Some Great Findings and Ideas From Velocity-Based Strength Training
I have been thinking more and more about velocity-based lifting recently as a method of prescribing load and volume for an individual. I have wrote couple of blog posts and article on this topic that you might want to read first:
Estimating 1RM using load-velocity relationship
Velocity Loss as an Indicator of Neuromuscular Fatigue during Resistance Training
Velocity-based strength training: Short Q&A with Mario Marques
Using PowerTool/GymAware: short video and explanation
Does Speed Work work? My response to Mike Tuchscherer’s article. Part 1
Does Speed Work work? My response to Mike Tuchscherer’s article. Part 2
Is power/speed reading in clean and snatch counterproductive (and other rant)?
Percent-based training vs. Auto-regulatory? Can they be complementary?
The mentioned links should cover the bases. What I want to do now is to discuss possible applications and some interesting findings.
I have re-reading great paper by Izquierdo et al. Effect of loading on unintentional lifting velocity declines during single sets of repetitions to failure during upper and lower extremity muscle actions and I came to couple ideas.
What the researchers did is to perform Bench Press and Parallel Squat exercises to failure with 60%, 65%, 70% and 75% of 1RM, while trying to perform each rep as fast as possible.
These graphs are very interesting and I will get back to them, but first I want to convey some of my ‘insights’ using velocity measurement in the gym over the last year and something.
Here is the load-velocity table for my ATG pause back squat and pause bench press I did somewhere in February this year. This is based on the first rep for each load which is usually the fastest.
I we visualize %1RM used in bench press and squat and mean velocity reached, we get the following graph:
What is immediately apparent is that the slope of the curve for bench press is steeper. We can calculate those and we get -1.46 for bench press and -0.89 for squat. In plain language, one tend to lose more speed with increasing loads in bench press than in squat.
Another apparent feature is that velocity at 1RM (we are going to call it MVT – minimal velocity threshold) is lower for the bench press (~0.1 m/s) than for squat (~0.3m/s). We can talk all that why this might be the case – but at the end of day it is not really important. What is important is to remember that there is different MVT for every exercise and that they differ from individual to individual (not much thought).
What might be interesting to find out is weather MVT changes when some improves his 1RM? According to study by González-Badillo and Sánchez-Medina (Movement Velocity as a Measure of Loading Intensity in Resistance Training) it is not changing over time, at least for bench press

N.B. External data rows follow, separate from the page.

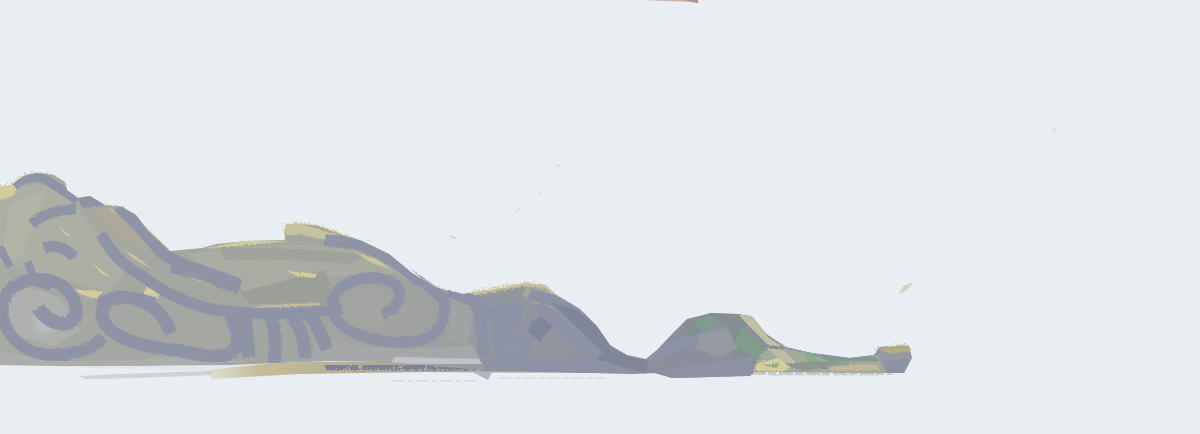
<!DOCTYPE html>
<html lang="en">
<head>
<meta charset="utf-8">
<title>Painted headland</title>
<style>
:root {
  --sky: #e8eef2;
  --stone: #a2a5a1;
  --stone-light: #b1b3a6;
  --slate: #8d92a6;
  --slate-deep: #7c8197;
  --slate-blue: #8f98b8;
  --straw: #d3cc9c;
  --straw-dark: #b5ac86;
  --moss: #7f9c8d;
  --moss-bright: #86ae8c;
  --ink: #6d6f76;
}
html, body { margin: 0; height: 100%; overflow: hidden; background: var(--sky); }
.scene { display: block; width: 1200px; height: 434px; }
.stroke { fill: none; stroke: var(--slate); stroke-linejoin: round; stroke-linecap: butt; }
.straw { fill: var(--straw); }
.straw-line { fill: none; stroke: var(--straw); }
.slate { fill: var(--slate); }
.deep { fill: var(--slate-deep); }
</style>
</head>
<body>
<svg class="scene" viewBox="0 0 1200 434" role="img" aria-label="Painted hills with swirling brush strokes along a pale shoreline">
  <defs>
    <linearGradient id="land-tone" x1="0" y1="0" x2="912" y2="0" gradientUnits="userSpaceOnUse">
      <stop offset="0" stop-color="#a7aaa3"/>
      <stop offset=".45" stop-color="#a0a39f"/>
      <stop offset=".55" stop-color="#9699a0"/>
      <stop offset=".7" stop-color="#8c90a0"/>
      <stop offset=".83" stop-color="#888d97"/>
      <stop offset="1" stop-color="#93979c"/>
    </linearGradient>
    <linearGradient id="shore-fade" x1="205" y1="0" x2="420" y2="0" gradientUnits="userSpaceOnUse">
      <stop offset="0" stop-color="#c9c2a4" stop-opacity=".3"/>
      <stop offset=".25" stop-color="#c5bc98"/>
      <stop offset="1" stop-color="#a9a592"/>
    </linearGradient>
    <filter id="chalk" x="-5%" y="-5%" width="110%" height="110%">
      <feTurbulence type="fractalNoise" baseFrequency=".5" numOctaves="2" seed="4" result="grain"/>
      <feDisplacementMap in="SourceGraphic" in2="grain" scale="4"/>
    </filter>
    <filter id="crumble" x="-5%" y="-20%" width="110%" height="140%">
      <feTurbulence type="fractalNoise" baseFrequency=".45" numOctaves="2" seed="9" result="grain"/>
      <feDisplacementMap in="SourceGraphic" in2="grain" scale="9"/>
    </filter>
    <filter id="soft" x="-10%" y="-20%" width="120%" height="140%"><feGaussianBlur stdDeviation="3"/></filter>
    <path id="land" d="M0 187L12 185Q24 173 38 173L54 175L65 182L67 190L78 198L90 196L105 205L122 207L136 215L148 231L170 251L202 248L216 244L246 241L285 240L286 224L300 224L318 226L345 236L362 241L389 254L412 273L436 288L463 294L491 290L526 284L545 285L558 296L580 309L597 326L610 345L627 355L646 359L657 350L673 333L687 319L711 313L738 314L752 317L765 333L785 347L812 353L850 358L874 355L880 347L909 346L912 358L904 373L754 372L750 376L672 378L655 373L630 374L480 370L390 362L330 361L230 365L80 366L0 365Z"/>
    <clipPath id="land-clip"><use href="#land"/></clipPath>
  </defs>

  <rect width="1200" height="434" fill="var(--sky)"/>

  <g id="stray-marks">
    <path d="M642 0H697L699 3L690 2L668 1Z" fill="#c9b3a8"/>
    <path d="M684 0H698L698 3Z" fill="#a9918d"/>
    <path d="M899 294L903 286L914 282L906 291Z" fill="#d5d3c0"/>
    <path d="M1052 132L1057 125L1055 131Z" fill="#d3d8d5"/>
    <path d="M449 236L456 237L454 239Z" fill="#c3c8c6"/>
    <path d="M555 165L560 166M516 213L520 208M538 193L541 194M139 212L142 213M366 240L371 241" stroke="#d2d5cd" fill="none"/>
  </g>

  <g id="shoreline">
    <path d="M78 376Q140 373 215 371L210 375Q145 378 85 379Z" fill="#ced3d8"/>
    <path d="M40 366L240 364L330 362L330 369L208 371L120 369Z" fill="#e3e7e9"/>
    <path d="M205 371Q250 364 305 362L480 361L630 368L630 373L420 372L300 374L212 379Z" fill="url(#shore-fade)"/>
    <path d="M325 366H480L625 370" fill="none" stroke="var(--slate-deep)" stroke-width="8" stroke-dasharray="23 2 9 3 31 1 6 2" filter="url(#crumble)"/>
    <path d="M470 371L488 380L492 372Z" fill="#b0b5c2"/>
    <path d="M392 381H478M500 378H605M770 375H880" fill="none" stroke="#dbe0e3" stroke-width="2" stroke-dasharray="12 4 5 3"/>
    <path d="M752 373H892" fill="none" stroke="#c8ccc9" stroke-width="4" stroke-dasharray="14 2 8 3"/>
  </g>

  <g id="straw-rim" filter="url(#crumble)">
    <path class="straw" d="M0 187L12 184L24 174L50 173L66 183L60 191L38 181L14 194L0 199Z"/>
    <path class="straw" d="M284 224L300 222L334 230L362 241L388 254L360 250L326 243L286 245Z"/>
    <path class="straw" d="M465 293L491 288L526 282L546 285L559 299L535 300L490 298Z"/>
    <path class="straw" d="M105 205L124 207L145 226L170 250L160 248L130 220Z"/>
    <path d="M738 313L753 317L768 336L788 347L760 345Z" fill="#c9c8a4"/>
    <path d="M410 268L437 287L460 293L440 296Z" fill="#a9afbf"/>
    <path d="M874 349L908 344L911 350L880 353Z" fill="#c8c29f"/>
  </g>

  <use href="#land" fill="url(#land-tone)"/>

  <g id="land-surface" clip-path="url(#land-clip)">
    <g id="washes">
      <path d="M0 192Q42 174 68 199L130 265L110 292L0 262Z" fill="var(--stone-light)" opacity=".65"/>
      <path d="M10 205Q34 190 45 195L21 258L0 262Z" fill="#b9bba6" opacity=".45"/>
      <path d="M80 200L118 208L160 251L125 245Z" fill="#aaa99c"/>
      <path d="M190 254Q286 239 364 248L420 286L396 274L318 277L262 300L200 268Z" fill="var(--stone-light)" opacity=".5"/>
      <path d="M220 249Q300 246 365 255L352 264Q280 258 224 260Z" fill="#9a9c96" opacity=".6"/>
      <path d="M240 292L325 270L336 302L250 304Z" fill="#9c9f98"/>
      <path d="M0 294Q25 281 60 298L80 330L55 346L12 335Z" fill="#b2b6b5" opacity=".65"/>
      <path d="M34 312L58 330L37 333Z" fill="#c1c4c4" opacity=".7" filter="url(#soft)"/>
      <path d="M0 352Q90 370 188 353L250 362L80 369H0Z" fill="#acaeac"/>
      <path d="M318 338Q390 354 470 345L485 362L310 361Z" fill="#a5a7a8"/>
      <path d="M395 357L482 359V364H390Z" fill="#c0c4c9"/>
      <path d="M440 295L474 304L468 346L446 340Z" fill="#a0a3a4"/>
      <path d="M474 299L528 285L571 306L603 344L560 358L480 361Z" fill="#92969f"/>
      <path d="M528 284L548 286L562 304L545 310L522 295Z" fill="#a9a898"/>
    </g>

    <g id="straw-flecks" filter="url(#chalk)">
      <path class="straw" d="M0 187L14 184L26 174L36 174L18 188L12 196L0 200Z"/>
      <path class="straw" d="M286 224L302 224L342 236L358 243L336 242L302 235L286 235Z" opacity=".75"/>
      <path class="straw" d="M200 249L245 241L290 241L235 246Z"/>
      <path class="straw" d="M287 271L318 274L314 278L296 276Z"/>
      <path class="straw" d="M93 264L112 278L101 273Z"/>
      <path class="straw" d="M50 286L82 290L104 291L95 299L76 292Z"/>
      <path class="straw" d="M147 286L160 294L154 302L142 297Z"/>
      <path class="straw" d="M178 269L205 277L214 286L190 278Z"/>
      <path class="straw" d="M354 252L376 259L392 270L372 263Z" opacity=".8"/>
      <path class="straw" d="M124 249L143 261L150 268L132 258Z" opacity=".7"/>
      <path class="straw" d="M59 227L71 236L66 235Z"/>
      <path class="straw-line" d="M110 210Q132 217 160 249M38 279L42 288M110 299L124 293M328 302L334 318M255 307L320 304" stroke-width="2" opacity=".7"/>
      <path class="straw-line" d="M470 294L526 284L546 286L559 298" stroke-width="4" opacity=".8"/>
    </g>

    <g id="swirls" filter="url(#chalk)" opacity=".92">
      <path class="stroke" stroke-width="9" d="M14 186Q28 174 45 179L77 200"/>
      <path class="slate" d="M78 197L92 195L105 206L82 208Z" fill="var(--slate-blue)"/>
      <path class="stroke" stroke-width="10" d="M31 224Q48 210 76 209"/>
      <path class="stroke" stroke-width="11" d="M44 248Q60 242 74 257"/>
      <path class="stroke" stroke-width="11" d="M101 234Q116 263 144 277Q169 298 211 309Q270 318 342 309"/>
      <path class="stroke" stroke-width="12" d="M118 206Q145 231 161 252Q189 271 240 287"/>
      <path class="stroke" stroke-width="16" d="M172 265L196 271L239 286"/>
      <path class="stroke" stroke-width="8" d="M0 247L10 267M28 262L35 282L51 287"/>
      <path class="stroke" stroke-width="14" d="M76 313C71 331 49 324 38 308"/>
      <path class="stroke" stroke-width="12" d="M76 317C79 291 55 275 30 280C0 286 -4 313 11 335Q29 359 66 354Q91 351 103 337"/>
      <path class="stroke" stroke-width="13" d="M171 333C163 311 145 297 121 297C99 298 96 320 113 332Q134 347 177 350C216 360 244 361 236 330L229 310"/>
      <path class="stroke" stroke-width="11" d="M98 304Q120 291 155 303"/>
      <path class="stroke" stroke-width="13" d="M245 316L249 357M271 317Q278 337 274 364M292 317Q306 334 305 358M309 313Q320 329 327 349"/>
      <path class="stroke" stroke-width="11" d="M382 314C402 307 409 286 383 279C355 274 331 287 332 309C337 333 375 344 412 342C436 339 447 325 444 302Q436 289 412 275"/>
      <path class="stroke" stroke-width="12" d="M325 240L358 244Q394 257 419 281"/>
    </g>

    <g id="middle-hill" filter="url(#chalk)">
      <path class="stroke" stroke-width="12" d="M448 291L479 303L484 357M473 304L499 318L500 355"/>
      <path class="stroke" stroke-width="10" d="M500 304L514 325L519 309L509 306M501 336L520 343L530 336L523 358L500 354"/>
      <path class="deep" d="M531 322L544 315L552 327L540 342L529 332Z" opacity=".8"/>
      <path class="stroke" stroke-width="12" d="M538 306Q559 324 576 339L607 357M529 294L561 303Q583 318 604 348"/>
      <path class="deep" d="M552 303L575 309Q599 325 612 348L630 357L647 360L668 350L690 359L670 375L628 373L590 363L604 353L580 331Z" opacity=".72"/>
      <path d="M480 361L590 357L645 373H490Z" fill="var(--slate)"/>
    </g>

    <g id="small-hill" filter="url(#chalk)">
      <path d="M648 361L675 333L692 318L712 313L750 317L772 347L755 375L672 378L645 372Z" fill="#8a8f9b"/>
      <path d="M683 324L710 313L742 314L751 320L741 333L760 353L748 374L730 350L724 326L694 342Z" fill="#83908f"/>
      <path d="M697 319L714 315L720 324L704 330L697 327Z" fill="var(--moss)"/>
      <path d="M742 326L765 349L776 361L758 366L744 349L734 345Z" fill="var(--moss)"/>
      <path d="M738 314L752 317L768 337L783 347L768 345L749 326Z" fill="#bfc1a6"/>
      <path class="stroke" stroke-width="10" d="M650 361Q673 344 697 339L727 328"/>
      <path d="M700 334L727 328L738 349L718 357L696 349Z" fill="#969aa2"/>
      <path d="M669 369L752 357L754 376L672 379Z" fill="var(--slate)"/>
    </g>

    <g id="spit" filter="url(#chalk)">
      <path d="M752 371L763 351L790 348L850 358L884 354L886 373Z" fill="#a4aa9e"/>
      <path class="straw" d="M757 363L779 358L790 367L782 372L754 371Z"/>
      <path d="M766 348L783 350L797 363L785 363Z" fill="#bdbfa4"/>
      <path d="M804 352L818 354L814 362L806 361ZM762 365L779 363L776 368Z" fill="var(--moss-bright)"/>
      <path d="M784 364L812 361L850 363L846 368L800 370Z" fill="#8f9690"/>
      <path d="M815 355L875 357L880 361L830 362Z" fill="var(--moss)"/>
      <path d="M828 366L876 364L880 370L832 371Z" fill="#beb89d"/>
      <path d="M788 348L850 358L878 354" fill="none" stroke="var(--slate)" stroke-width="3"/>
      <path d="M875 350L909 347L912 359L904 374L886 373L880 362Z" fill="#9699a1"/>
      <path d="M877 348L908 346L911 351L890 354Z" fill="var(--straw-dark)"/>
      <path d="M884 362L910 358L904 374L887 373Z" fill="var(--slate)"/>
    </g>
  </g>
</svg>
</body>
</html>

This is important for couple of reasons – we can use velocity to prescribe intensity. Even more important is that 1RM might vary from day to day due readiness or normal variability, thus using %1RM might be misleading and not taking into account improvements or decrements in strength. Using velocity might solve this issues, along with being auto-regulatory in nature. Long story short, instead of prescribing 5 reps with 80% 1RM, one might prescribe 5 reps with 0.5m/s starting speed. What is also interesting is that providing immediate feedback might increase motivation, competition, stability of performance and higher improvements – based on the studies by Randell et al. (study1, study2), at least for jump squats – but I believe that this might be true for non-ballistic exercises as well.
Ok – this is what happens to the velocity of the first (best) rep across loads. But what happens to velocity when we repeat sub-max sets to failure? That is also what the study by Izquierdo et al ought to find out.
What we can see from the graphs (see at the beginning of this article) is that the velocity across reps is falling down quicker in the bench press than in squat. I will get back to this soon and why is this important.